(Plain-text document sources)
======
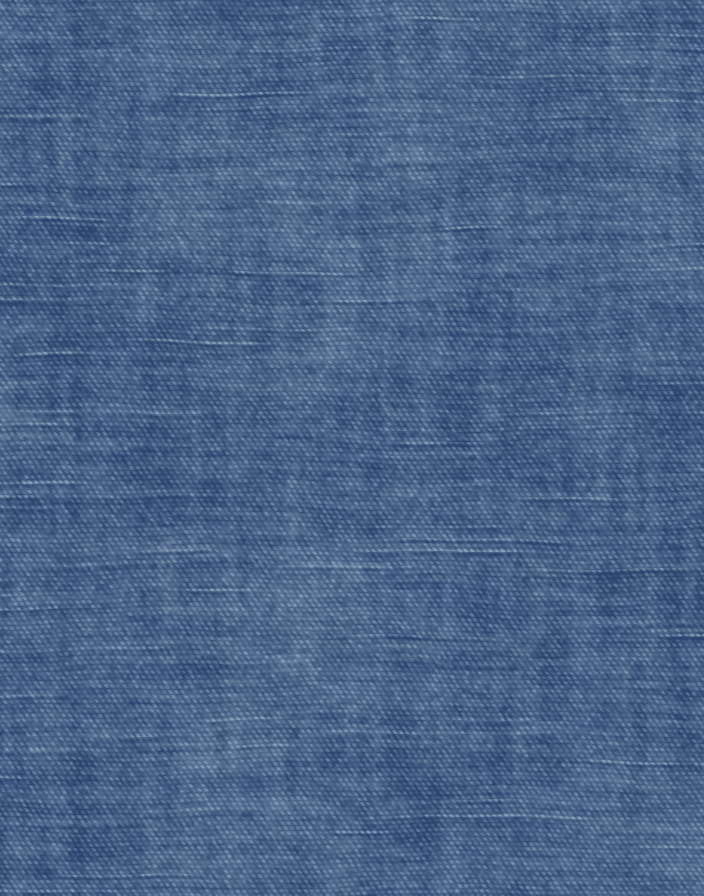
Give the GLSL for this texture, as a Shadertoy shader.

```glsl
// Washed blue linen-denim: a fine staggered weave with long pale horizontal slubs and soft mottling.
#define WEAVE_COUNT vec2(146.0, 190.0)  // crossings per canvas height
#define WEAVE_SLANT 0.5
#define WEAVE_CONTRAST 0.70
#define STREAK_CONTRAST 0.42
#define BLOTCH_CONTRAST 0.22
#define GRAIN_CONTRAST 0.48
#define SLUB_CELLS vec2(4.0, 64.0)      // slub grid per canvas height
#define SLUB_CHANCE 0.5
#define SLUB_GLOW 0.72
#define DARK_BLUE vec3(0.22, 0.321, 0.480)
#define PALE_BLUE vec3(0.42, 0.518, 0.638)

const float PI = 3.14159;
const float MEAN_TONE = 0.33;
const float MEAN_BUMP = 0.347;

float hash(vec2 p) {
    vec3 q = fract(p.xyx * vec3(0.1031, 0.1030, 0.0973));
    q += dot(q, q.yzx + 33.33);
    return fract((q.x + q.y) * q.z);
}

// Smooth cellular noise: random cell tones blended by distance, centred on zero.
float mottle(vec2 p) {
    vec2 cell = floor(p);
    float total = 0.0, weights = 0.0;
    for (int j = -1; j <= 1; j++)
    for (int i = -1; i <= 1; i++) {
        vec2 id = cell + vec2(i, j);
        vec2 seed = id + 0.25 + 0.5 * vec2(hash(id + 17.0), hash(id + 59.0));
        vec2 d = p - seed;
        float w = exp(-4.0 * dot(d, d));
        total += w * hash(id + 101.0);
        weights += w;
    }
    return total / weights - 0.5;
}

// Waviness of the horizontal threads.
float threadDrift(vec2 p) {
    return 0.0024 * sin(8.0 * p.x + 7.0 * p.y)
         + 0.0012 * sin(21.0 * p.x - 19.0 * p.y + 1.0)
         + 0.0005 * sin(55.0 * p.x + 43.0 * p.y);
}

// Raised thread crossings, every other row shifted by half a step.
float weave(vec2 p) {
    vec2 g = p * WEAVE_COUNT;
    float row = floor(g.y);
    float y = g.y - row - 0.5;
    float x = g.x + 0.5 * mod(row, 2.0) + WEAVE_SLANT * y + 0.1 * hash(vec2(row, 7.0));
    float column = floor(x);
    float across = max(cos(PI * (x - column - 0.5)), 0.0);
    float bump = pow(across, 1.6) * cos(PI * y);
    return bump * (0.5 + hash(vec2(column, row)));
}

// Tapered thick threads: pale core with a dark line just below.
float slubs(vec2 p) {
    vec2 g = p * SLUB_CELLS;
    vec2 cell = floor(g);
    float sum = 0.0;
    for (int i = -1; i <= 1; i++) {
        vec2 id = cell + vec2(i, 0);
        float present = step(hash(id + 211.0), SLUB_CHANCE);
        vec2 centre = id + vec2(hash(id + 307.0), mix(0.4, 0.7, hash(id + 401.0)));
        vec2 d = (g - centre) / SLUB_CELLS;
        float halfLength = mix(0.03, 0.14, hash(id + 503.0));
        float taper = smoothstep(1.0, 0.5, abs(d.x) / halfLength);
        float core = exp(-pow(d.y / 0.0014, 2.0));
        float shade = exp(-pow((d.y + 0.0036) / 0.0018, 2.0));
        float strength = mix(0.3, 1.0, hash(id + 601.0));
        sum += present * taper * strength * (core - 0.6 * shade);
    }
    return sum;
}

void mainImage(out vec4 fragColor, in vec2 fragCoord) {
    vec2 p = fragCoord / iResolution.y;
    vec2 cloth = p + vec2(0.001 * sin(31.0 * p.y + 6.0 * p.x), threadDrift(p));

    // Cloth structure
    float bump = weave(cloth);
    float tone = MEAN_TONE + WEAVE_CONTRAST * (bump - MEAN_BUMP);

    // Uneven dye along both thread directions
    tone += STREAK_CONTRAST * mottle(cloth * vec2(14.0, 150.0));
    tone += 0.75 * STREAK_CONTRAST * mottle(cloth * vec2(75.0, 10.0) + 40.0);

    // Wash blotches
    float blotch = mottle(p * vec2(6.0, 5.0) + 80.0);
    tone += BLOTCH_CONTRAST * (blotch + mottle(p * vec2(17.0, 24.0) + 120.0));

    // Fibre grain, slightly drawn out along the falling diagonal
    vec2 twist = vec2(p.x + p.y, p.x - p.y + 2.0);
    tone += GRAIN_CONTRAST * mottle(twist * vec2(190.0, 140.0));

    // Slubs, broken up by the weave
    float patchy = 0.85 + 0.8 * mottle(cloth * vec2(70.0, 20.0) + 160.0);
    tone += SLUB_GLOW * slubs(cloth) * patchy * (0.7 + 0.8 * bump);

    vec3 color = mix(DARK_BLUE, PALE_BLUE, clamp(tone, -0.25, 1.5));
    color += vec3(0.010, 0.004, -0.008) * mottle(p * vec2(30.0, 45.0) + 200.0);
    fragColor = vec4(color, 1.0);
}
```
======
What the task requires:
Copy the records exactly. Skip the pictures.

Response:
Give the GLSL for this texture, as a Shadertoy shader.

```glsl
// Washed blue linen-denim: a fine staggered weave with long pale horizontal slubs and soft mottling.
#define WEAVE_COUNT vec2(146.0, 190.0)  // crossings per canvas height
#define WEAVE_SLANT 0.5
#define WEAVE_CONTRAST 0.70
#define STREAK_CONTRAST 0.42
#define BLOTCH_CONTRAST 0.22
#define GRAIN_CONTRAST 0.48
#define SLUB_CELLS vec2(4.0, 64.0)      // slub grid per canvas height
#define SLUB_CHANCE 0.5
#define SLUB_GLOW 0.72
#define DARK_BLUE vec3(0.22, 0.321, 0.480)
#define PALE_BLUE vec3(0.42, 0.518, 0.638)

const float PI = 3.14159;
const float MEAN_TONE = 0.33;
const float MEAN_BUMP = 0.347;

float hash(vec2 p) {
    vec3 q = fract(p.xyx * vec3(0.1031, 0.1030, 0.0973));
    q += dot(q, q.yzx + 33.33);
    return fract((q.x + q.y) * q.z);
}

// Smooth cellular noise: random cell tones blended by distance, centred on zero.
float mottle(vec2 p) {
    vec2 cell = floor(p);
    float total = 0.0, weights = 0.0;
    for (int j = -1; j <= 1; j++)
    for (int i = -1; i <= 1; i++) {
        vec2 id = cell + vec2(i, j);
        vec2 seed = id + 0.25 + 0.5 * vec2(hash(id + 17.0), hash(id + 59.0));
        vec2 d = p - seed;
        float w = exp(-4.0 * dot(d, d));
        total += w * hash(id + 101.0);
        weights += w;
    }
    return total / weights - 0.5;
}

// Waviness of the horizontal threads.
float threadDrift(vec2 p) {
    return 0.0024 * sin(8.0 * p.x + 7.0 * p.y)
         + 0.0012 * sin(21.0 * p.x - 19.0 * p.y + 1.0)
         + 0.0005 * sin(55.0 * p.x + 43.0 * p.y);
}

// Raised thread crossings, every other row shifted by half a step.
float weave(vec2 p) {
    vec2 g = p * WEAVE_COUNT;
    float row = floor(g.y);
    float y = g.y - row - 0.5;
    float x = g.x + 0.5 * mod(row, 2.0) + WEAVE_SLANT * y + 0.1 * hash(vec2(row, 7.0));
    float column = floor(x);
    float across = max(cos(PI * (x - column - 0.5)), 0.0);
    float bump = pow(across, 1.6) * cos(PI * y);
    return bump * (0.5 + hash(vec2(column, row)));
}

// Tapered thick threads: pale core with a dark line just below.
float slubs(vec2 p) {
    vec2 g = p * SLUB_CELLS;
    vec2 cell = floor(g);
    float sum = 0.0;
    for (int i = -1; i <= 1; i++) {
        vec2 id = cell + vec2(i, 0);
        float present = step(hash(id + 211.0), SLUB_CHANCE);
        vec2 centre = id + vec2(hash(id + 307.0), mix(0.4, 0.7, hash(id + 401.0)));
        vec2 d = (g - centre) / SLUB_CELLS;
        float halfLength = mix(0.03, 0.14, hash(id + 503.0));
        float taper = smoothstep(1.0, 0.5, abs(d.x) / halfLength);
        float core = exp(-pow(d.y / 0.0014, 2.0));
        float shade = exp(-pow((d.y + 0.0036) / 0.0018, 2.0));
        float strength = mix(0.3, 1.0, hash(id + 601.0));
        sum += present * taper * strength * (core - 0.6 * shade);
    }
    return sum;
}

void mainImage(out vec4 fragColor, in vec2 fragCoord) {
    vec2 p = fragCoord / iResolution.y;
    vec2 cloth = p + vec2(0.001 * sin(31.0 * p.y + 6.0 * p.x), threadDrift(p));

    // Cloth structure
    float bump = weave(cloth);
    float tone = MEAN_TONE + WEAVE_CONTRAST * (bump - MEAN_BUMP);

    // Uneven dye along both thread directions
    tone += STREAK_CONTRAST * mottle(cloth * vec2(14.0, 150.0));
    tone += 0.75 * STREAK_CONTRAST * mottle(cloth * vec2(75.0, 10.0) + 40.0);

    // Wash blotches
    float blotch = mottle(p * vec2(6.0, 5.0) + 80.0);
    tone += BLOTCH_CONTRAST * (blotch + mottle(p * vec2(17.0, 24.0) + 120.0));

    // Fibre grain, slightly drawn out along the falling diagonal
    vec2 twist = vec2(p.x + p.y, p.x - p.y + 2.0);
    tone += GRAIN_CONTRAST * mottle(twist * vec2(190.0, 140.0));

    // Slubs, broken up by the weave
    float patchy = 0.85 + 0.8 * mottle(cloth * vec2(70.0, 20.0) + 160.0);
    tone += SLUB_GLOW * slubs(cloth) * patchy * (0.7 + 0.8 * bump);

    vec3 color = mix(DARK_BLUE, PALE_BLUE, clamp(tone, -0.25, 1.5));
    color += vec3(0.010, 0.004, -0.008) * mottle(p * vec2(30.0, 45.0) + 200.0);
    fragColor = vec4(color, 1.0);
}
```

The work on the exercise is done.